In the data, find the word "blade" and copy out every line that has it.

----------

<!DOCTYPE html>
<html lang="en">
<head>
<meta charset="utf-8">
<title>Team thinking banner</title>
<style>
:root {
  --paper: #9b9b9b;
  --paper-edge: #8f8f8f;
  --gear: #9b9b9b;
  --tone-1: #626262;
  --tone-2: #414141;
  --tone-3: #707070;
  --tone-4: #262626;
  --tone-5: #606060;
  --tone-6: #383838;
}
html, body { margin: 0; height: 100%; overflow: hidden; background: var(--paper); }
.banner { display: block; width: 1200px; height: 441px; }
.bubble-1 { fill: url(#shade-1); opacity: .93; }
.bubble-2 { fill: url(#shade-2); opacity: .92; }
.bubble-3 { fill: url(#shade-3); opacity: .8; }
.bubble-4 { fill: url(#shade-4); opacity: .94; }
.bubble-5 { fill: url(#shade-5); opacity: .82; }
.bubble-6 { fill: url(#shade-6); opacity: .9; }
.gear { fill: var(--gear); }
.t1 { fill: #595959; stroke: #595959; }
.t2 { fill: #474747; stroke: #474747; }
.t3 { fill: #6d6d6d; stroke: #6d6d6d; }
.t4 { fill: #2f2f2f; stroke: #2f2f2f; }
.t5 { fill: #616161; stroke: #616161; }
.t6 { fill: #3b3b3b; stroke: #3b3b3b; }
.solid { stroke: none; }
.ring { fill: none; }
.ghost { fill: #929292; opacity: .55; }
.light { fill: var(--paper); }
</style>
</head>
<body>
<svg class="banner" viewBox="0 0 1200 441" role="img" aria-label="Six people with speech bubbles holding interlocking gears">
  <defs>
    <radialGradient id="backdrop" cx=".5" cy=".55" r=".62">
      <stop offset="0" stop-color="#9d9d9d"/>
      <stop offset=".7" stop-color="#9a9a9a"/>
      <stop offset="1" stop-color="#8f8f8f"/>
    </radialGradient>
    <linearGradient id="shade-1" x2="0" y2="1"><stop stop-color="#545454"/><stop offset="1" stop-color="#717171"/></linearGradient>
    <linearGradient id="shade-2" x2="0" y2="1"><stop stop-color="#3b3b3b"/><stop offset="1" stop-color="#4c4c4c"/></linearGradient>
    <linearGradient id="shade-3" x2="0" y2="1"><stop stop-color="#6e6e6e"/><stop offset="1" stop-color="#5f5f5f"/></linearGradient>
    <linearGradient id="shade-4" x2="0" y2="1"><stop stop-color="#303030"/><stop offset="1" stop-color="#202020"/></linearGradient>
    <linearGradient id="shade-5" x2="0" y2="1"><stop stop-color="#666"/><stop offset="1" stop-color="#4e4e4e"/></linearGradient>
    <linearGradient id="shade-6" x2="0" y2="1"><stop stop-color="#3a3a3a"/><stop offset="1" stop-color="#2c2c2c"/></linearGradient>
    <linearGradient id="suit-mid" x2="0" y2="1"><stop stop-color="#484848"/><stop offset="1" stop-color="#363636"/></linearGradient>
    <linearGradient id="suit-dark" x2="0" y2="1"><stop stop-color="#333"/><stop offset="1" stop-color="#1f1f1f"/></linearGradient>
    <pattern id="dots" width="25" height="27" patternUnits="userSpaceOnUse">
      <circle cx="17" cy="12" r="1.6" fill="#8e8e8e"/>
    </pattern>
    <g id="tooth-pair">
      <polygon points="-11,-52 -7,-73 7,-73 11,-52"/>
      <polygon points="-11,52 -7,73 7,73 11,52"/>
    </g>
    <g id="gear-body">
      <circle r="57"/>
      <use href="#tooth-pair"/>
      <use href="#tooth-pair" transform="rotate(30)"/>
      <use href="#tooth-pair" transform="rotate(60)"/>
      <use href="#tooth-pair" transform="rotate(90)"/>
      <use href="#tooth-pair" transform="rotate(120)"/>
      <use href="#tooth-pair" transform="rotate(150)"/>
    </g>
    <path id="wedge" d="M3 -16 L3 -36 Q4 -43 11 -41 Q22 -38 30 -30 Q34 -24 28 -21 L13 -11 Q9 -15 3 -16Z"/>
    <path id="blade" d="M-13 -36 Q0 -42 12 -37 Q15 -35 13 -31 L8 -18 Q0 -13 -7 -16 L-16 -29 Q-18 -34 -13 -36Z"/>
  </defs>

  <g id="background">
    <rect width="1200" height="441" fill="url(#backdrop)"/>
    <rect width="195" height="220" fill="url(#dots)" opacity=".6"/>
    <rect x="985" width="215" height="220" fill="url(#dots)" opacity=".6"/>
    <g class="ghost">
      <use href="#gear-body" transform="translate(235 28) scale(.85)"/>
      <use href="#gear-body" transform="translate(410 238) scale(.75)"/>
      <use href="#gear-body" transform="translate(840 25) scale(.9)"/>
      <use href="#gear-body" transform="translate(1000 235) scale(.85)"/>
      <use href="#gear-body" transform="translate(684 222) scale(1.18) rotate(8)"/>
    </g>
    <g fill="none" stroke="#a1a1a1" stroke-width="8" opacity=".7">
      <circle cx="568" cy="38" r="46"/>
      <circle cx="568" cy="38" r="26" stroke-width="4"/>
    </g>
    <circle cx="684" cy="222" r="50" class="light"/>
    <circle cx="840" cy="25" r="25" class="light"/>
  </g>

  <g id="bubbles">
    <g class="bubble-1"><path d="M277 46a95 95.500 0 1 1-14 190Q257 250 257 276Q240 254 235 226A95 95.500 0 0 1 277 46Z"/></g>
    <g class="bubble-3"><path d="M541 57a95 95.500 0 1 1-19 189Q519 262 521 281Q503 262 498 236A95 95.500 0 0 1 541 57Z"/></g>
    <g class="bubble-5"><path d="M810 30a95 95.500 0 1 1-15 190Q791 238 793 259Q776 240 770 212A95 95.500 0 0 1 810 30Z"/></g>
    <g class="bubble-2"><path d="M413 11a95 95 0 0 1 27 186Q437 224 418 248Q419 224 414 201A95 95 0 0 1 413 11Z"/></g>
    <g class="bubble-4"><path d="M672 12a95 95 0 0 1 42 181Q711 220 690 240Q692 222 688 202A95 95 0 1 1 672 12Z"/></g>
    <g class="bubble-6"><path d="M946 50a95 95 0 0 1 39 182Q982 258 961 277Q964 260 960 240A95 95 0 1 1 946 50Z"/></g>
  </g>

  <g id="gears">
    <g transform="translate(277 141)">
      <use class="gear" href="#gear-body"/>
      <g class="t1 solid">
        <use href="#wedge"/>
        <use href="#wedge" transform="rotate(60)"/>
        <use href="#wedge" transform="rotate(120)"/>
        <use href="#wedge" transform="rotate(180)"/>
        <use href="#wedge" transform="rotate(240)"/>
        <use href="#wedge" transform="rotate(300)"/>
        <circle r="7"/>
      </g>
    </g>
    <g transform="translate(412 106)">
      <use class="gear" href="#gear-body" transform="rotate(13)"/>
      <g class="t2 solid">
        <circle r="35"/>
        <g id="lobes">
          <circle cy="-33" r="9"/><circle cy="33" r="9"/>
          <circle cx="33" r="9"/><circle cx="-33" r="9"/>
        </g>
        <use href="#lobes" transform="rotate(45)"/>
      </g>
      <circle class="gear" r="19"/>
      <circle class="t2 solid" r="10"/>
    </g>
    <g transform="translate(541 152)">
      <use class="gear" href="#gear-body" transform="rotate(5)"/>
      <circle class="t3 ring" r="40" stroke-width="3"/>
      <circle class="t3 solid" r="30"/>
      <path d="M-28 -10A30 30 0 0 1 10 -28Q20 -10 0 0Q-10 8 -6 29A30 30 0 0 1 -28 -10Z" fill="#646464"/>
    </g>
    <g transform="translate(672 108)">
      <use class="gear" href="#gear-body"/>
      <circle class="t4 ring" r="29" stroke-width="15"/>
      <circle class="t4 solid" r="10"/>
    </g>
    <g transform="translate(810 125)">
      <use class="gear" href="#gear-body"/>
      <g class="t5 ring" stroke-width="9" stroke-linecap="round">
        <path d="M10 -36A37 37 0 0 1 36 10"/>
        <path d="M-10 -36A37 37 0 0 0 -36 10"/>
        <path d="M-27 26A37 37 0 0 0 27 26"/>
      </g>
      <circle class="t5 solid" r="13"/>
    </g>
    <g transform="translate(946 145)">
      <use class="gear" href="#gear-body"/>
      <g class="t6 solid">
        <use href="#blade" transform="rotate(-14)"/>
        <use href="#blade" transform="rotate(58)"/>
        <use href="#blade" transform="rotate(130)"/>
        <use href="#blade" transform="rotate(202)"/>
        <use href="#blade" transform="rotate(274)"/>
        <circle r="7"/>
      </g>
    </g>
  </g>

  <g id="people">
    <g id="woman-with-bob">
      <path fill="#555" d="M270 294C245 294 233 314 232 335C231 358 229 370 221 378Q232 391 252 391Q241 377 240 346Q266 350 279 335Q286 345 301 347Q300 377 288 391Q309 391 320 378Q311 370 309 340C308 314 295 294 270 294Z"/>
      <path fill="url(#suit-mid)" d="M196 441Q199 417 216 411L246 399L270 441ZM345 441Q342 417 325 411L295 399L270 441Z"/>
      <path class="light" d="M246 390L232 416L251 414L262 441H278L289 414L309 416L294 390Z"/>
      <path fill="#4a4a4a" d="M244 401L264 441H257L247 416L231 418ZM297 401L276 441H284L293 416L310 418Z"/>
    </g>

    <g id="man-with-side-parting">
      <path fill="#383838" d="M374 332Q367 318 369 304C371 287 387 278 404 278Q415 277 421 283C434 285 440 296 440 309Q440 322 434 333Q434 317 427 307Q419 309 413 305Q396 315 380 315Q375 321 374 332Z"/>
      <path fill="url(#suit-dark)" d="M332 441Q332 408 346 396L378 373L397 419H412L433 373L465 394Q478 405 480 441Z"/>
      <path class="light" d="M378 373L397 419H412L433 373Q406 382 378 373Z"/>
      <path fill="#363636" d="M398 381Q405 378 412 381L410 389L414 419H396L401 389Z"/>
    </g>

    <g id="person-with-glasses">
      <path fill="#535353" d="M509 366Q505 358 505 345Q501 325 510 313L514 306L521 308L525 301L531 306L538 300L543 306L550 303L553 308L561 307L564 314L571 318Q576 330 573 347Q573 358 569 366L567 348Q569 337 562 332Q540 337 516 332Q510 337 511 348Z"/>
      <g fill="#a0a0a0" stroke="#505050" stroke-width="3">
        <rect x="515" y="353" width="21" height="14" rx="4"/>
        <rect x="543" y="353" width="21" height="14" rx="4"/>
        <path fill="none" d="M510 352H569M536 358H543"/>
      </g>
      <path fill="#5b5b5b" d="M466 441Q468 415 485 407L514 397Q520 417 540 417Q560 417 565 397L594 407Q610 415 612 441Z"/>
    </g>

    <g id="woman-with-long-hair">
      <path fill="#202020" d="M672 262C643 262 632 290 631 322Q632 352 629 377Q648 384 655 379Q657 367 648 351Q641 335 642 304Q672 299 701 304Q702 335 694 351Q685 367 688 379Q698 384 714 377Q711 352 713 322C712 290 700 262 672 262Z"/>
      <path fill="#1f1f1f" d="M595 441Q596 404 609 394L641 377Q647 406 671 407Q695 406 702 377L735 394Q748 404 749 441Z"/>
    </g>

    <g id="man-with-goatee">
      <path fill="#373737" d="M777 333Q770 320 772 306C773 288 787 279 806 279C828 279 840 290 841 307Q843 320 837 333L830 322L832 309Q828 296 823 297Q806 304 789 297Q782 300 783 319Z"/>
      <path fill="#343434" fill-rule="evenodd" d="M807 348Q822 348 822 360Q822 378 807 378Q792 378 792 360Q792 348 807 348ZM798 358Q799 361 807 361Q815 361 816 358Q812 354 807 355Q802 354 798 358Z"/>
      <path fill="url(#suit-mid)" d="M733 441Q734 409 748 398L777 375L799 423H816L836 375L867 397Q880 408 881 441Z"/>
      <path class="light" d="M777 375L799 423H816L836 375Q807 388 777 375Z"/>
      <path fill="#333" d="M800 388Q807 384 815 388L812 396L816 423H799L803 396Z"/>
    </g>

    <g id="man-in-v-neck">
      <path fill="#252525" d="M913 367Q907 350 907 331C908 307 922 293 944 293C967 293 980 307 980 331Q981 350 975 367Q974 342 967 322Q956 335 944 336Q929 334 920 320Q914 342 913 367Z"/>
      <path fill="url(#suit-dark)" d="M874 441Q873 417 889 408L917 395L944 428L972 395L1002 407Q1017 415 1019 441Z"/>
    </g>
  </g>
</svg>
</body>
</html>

----------

◆ Reply to the task
    <path id="blade" d="M-13 -36 Q0 -42 12 -37 Q15 -35 13 -31 L8 -18 Q0 -13 -7 -16 L-16 -29 Q-18 -34 -13 -36Z"/>
        <use href="#blade" transform="rotate(-14)"/>
        <use href="#blade" transform="rotate(58)"/>
        <use href="#blade" transform="rotate(130)"/>
        <use href="#blade" transform="rotate(202)"/>
        <use href="#blade" transform="rotate(274)"/>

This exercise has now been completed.